Posts Tagged: Dani Shapiro
Things in my own life that make me want to write about them are often things that are unresolved. And I use writing to figure them out.
Memoirists Meredith Maran, Dani Shapiro, Ayelet Waldman, Kate Christensen, and Nick Flynn speak in a YouTube video about why they write about their own lives, and the best/worst things that happened to them as a result of writing a memoir....more
The writing advice I give is this:
1) Sit down
These wise and talented writers have more to say....more
In an era when people live tweet every aspect of their lives, the memoir might seem an antiquated notion. Dani Shapiro disagrees. Status updates are immediate, instant acts of narcissism. Writing a memoir requires introspection and distance. Shapiro explains over at The New Yorker:

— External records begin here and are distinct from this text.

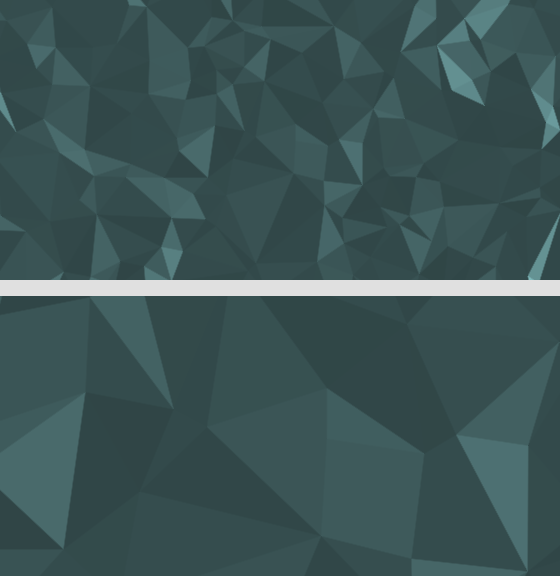
Top: the whole. Bottom: its middle third, enlarged.
A Shadertoy shader for this background:

```glsl
// Low-poly relief: flat-shaded triangles in dark teal with a few bright slivers.
// Scattered points with random heights form a Delaunay mesh; each pixel walks
// to the triangle around it and shades that facet by its slope to the light.

#define CELLS 10.0                       // point cells per canvas height
#define DROPOUT 0.42                     // mean share of cells left empty
#define SEED vec2(37.0, 61.0)
#define BASE_COLOR vec3(0.193, 0.281, 0.284)
#define LIGHT_ANGLE 0.35                 // radians, with a random spread
#define LIGHT_SPREAD 2.4
#define CONTRAST 0.56
#define HIGHLIGHT 1.95                   // greatest gain above the base
#define VARIATION 0.11                   // random tone range between facets
#define GLOW_CENTER vec2(0.88, 0.78)     // lit patch, as fractions of the canvas
#define GLOW_LIFT 0.38
#define EDGE_SOFTNESS 0.85               // half width of an edge, in pixels

const int REACH = 4;
vec3 points[81];                         // xy position in cells, z height
int pointCount = 0;

vec4 hash4(vec2 p) {
    vec4 q = fract(p.xyxy * vec4(0.1031, 0.1030, 0.0973, 0.1099));
    q += dot(q, q.wzxy + 33.33);
    return fract((q.xxyz + q.yzzw) * q.zywx);
}

float cross2(vec2 a, vec2 b) { return a.x * b.y - a.y * b.x; }

// Signed distance of p from line ab, positive on the left
float sideDistance(vec2 p, vec3 a, vec3 b) {
    vec2 d = b.xy - a.xy;
    return cross2(d, p - a.xy) / max(length(d), 1e-5);
}

void gatherPoints(vec2 p) {
    for (int j = -REACH; j <= REACH; j++)
    for (int i = -REACH; i <= REACH; i++) {
        vec2 cell = floor(p) + vec2(i, j);
        vec4 h = hash4(cell + SEED);
        float sparsity = 0.3 * (hash4(floor(cell / 3.0) + SEED.yx).x - 0.5);
        if (h.w < DROPOUT + sparsity) continue;
        points[pointCount++] = vec3(cell + h.xy, h.z);
    }
}

// Closest point to p, leaving out p itself
vec3 nearestPoint(vec2 p) {
    vec3 best = points[0];
    float bestDistance = 1e9;
    for (int i = 0; i < pointCount; i++) {
        float d = distance(points[i].xy, p);
        if (d > 1e-5 && d < bestDistance) { bestDistance = d; best = points[i]; }
    }
    return best;
}

// Delaunay partner left of edge ab: the point that sees it at the widest angle
vec3 apex(vec3 a, vec3 b) {
    vec3 best = a;
    float bestCotangent = 1e9;
    for (int i = 0; i < pointCount; i++) {
        vec2 ca = points[i].xy - a.xy, cb = points[i].xy - b.xy;
        float area = cross2(b.xy - a.xy, ca);
        if (area < 1e-5) continue;
        float cotangent = dot(ca, cb) / area;
        if (cotangent < bestCotangent) { bestCotangent = cotangent; best = points[i]; }
    }
    return best;
}

vec3 facetColor(vec3 a, vec3 b, vec3 c) {
    vec3 n = cross(b - a, c - a);
    float heights = a.z + b.z + c.z;
    float angle = LIGHT_ANGLE + LIGHT_SPREAD * (fract(13.0 * heights) - 0.5);
    float slope = -dot(n.xy, vec2(cos(angle), sin(angle))) / max(n.z, 1e-5);
    vec2 aspect = vec2(iResolution.x / iResolution.y, 1.0);
    vec2 offset = (a + b + c).xy / (3.0 * CELLS) - GLOW_CENTER * aspect;
    slope += GLOW_LIFT * exp(-25.0 * dot(offset, offset));
    float facing = max(slope, 0.0);
    float lit = facing * (CONTRAST + 0.4 * facing);   // steep facets flare up
    float tone = VARIATION * (fract(7.0 * heights) - 0.3);
    return BASE_COLOR * (1.0 + tone + HIGHLIGHT * (1.0 - exp(-lit / HIGHLIGHT)));
}

void mainImage(out vec4 fragColor, in vec2 fragCoord) {
    float pixel = CELLS / iResolution.y;
    vec2 p = fragCoord * pixel;
    gatherPoints(p);

    // Start at a sure mesh edge, with p on its left
    vec3 a = nearestPoint(p);
    vec3 b = nearestPoint(a.xy);
    if (sideDistance(p, a, b) < 0.0) { vec3 swap = a; a = b; b = swap; }
    vec3 c = apex(a, b);

    // Step across edges until the triangle holds p
    for (int i = 0; i < 16; i++) {
        if (sideDistance(p, b, c) < 0.0) a = c;
        else if (sideDistance(p, c, a) < 0.0) b = c;
        else break;
        c = apex(a, b);
    }

    // Turn the triangle so that ab is the edge nearest to p
    float ab = sideDistance(p, a, b);
    float bc = sideDistance(p, b, c);
    float ca = sideDistance(p, c, a);
    float edge = min(ab, min(bc, ca));
    if (edge == bc) { vec3 t = a; a = b; b = c; c = t; }
    else if (edge == ca) { vec3 t = c; c = b; b = a; a = t; }

    // Blend with the neighbouring facet along that edge
    vec3 color = facetColor(a, b, c);
    float blend = 0.5 - 0.5 * smoothstep(0.0, EDGE_SOFTNESS * pixel, edge);
    if (blend > 0.0) color = mix(color, facetColor(b, a, apex(b, a)), blend);
    fragColor = vec4(color, 1.0);
}
```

It is only with distance that we are able to turn our powers of observation on ourselves, thus fashioning stories in which we are characters.
Saturday 2/15: Luna Miguel, Jacob Steinberg, and Gabby Bess read poetry. Mellow Pages, 7 p.m., free.
Sunday 2/16: Stephen Elliott and Julia Fierro join Gina Frangello as she reads from her novel A Life in Men (February 2014). Fierro’s forthcoming Cutting Teeth (May 2014) examines thirty-somethings attempting to enjoy a beach house with their children....more
At Salon, Dani Shapiro writes an open response to a reader who felt that Shapiro’s memoir Slow Motion wasn’t fully honest because it didn’t include all the details of her life.
In it, she explains what memoir is and isn’t, and what honesty means for the form:
When I write fiction, I make things up.
Monday 10/21: Novelist Jonathan Grimwood hosts Charlotte Druckman, Gideon Lewis-Kraus, and Matt Gross for an evening of storytelling focused on obsessions. Grimwood’s novel, The Last Banquet (October 2013), set in Enlightenment era Versailles, will inspire refreshments served by chef Emily Casey....more
There are those writers that relinquish their private lives to the world, choosing to share the honesty of experience, which is often difficult for those family members and friends who were part of this experience.
Changed names and confrontation come up all the time for the memoirist, but what about protecting those family members that don’t exist yet?...more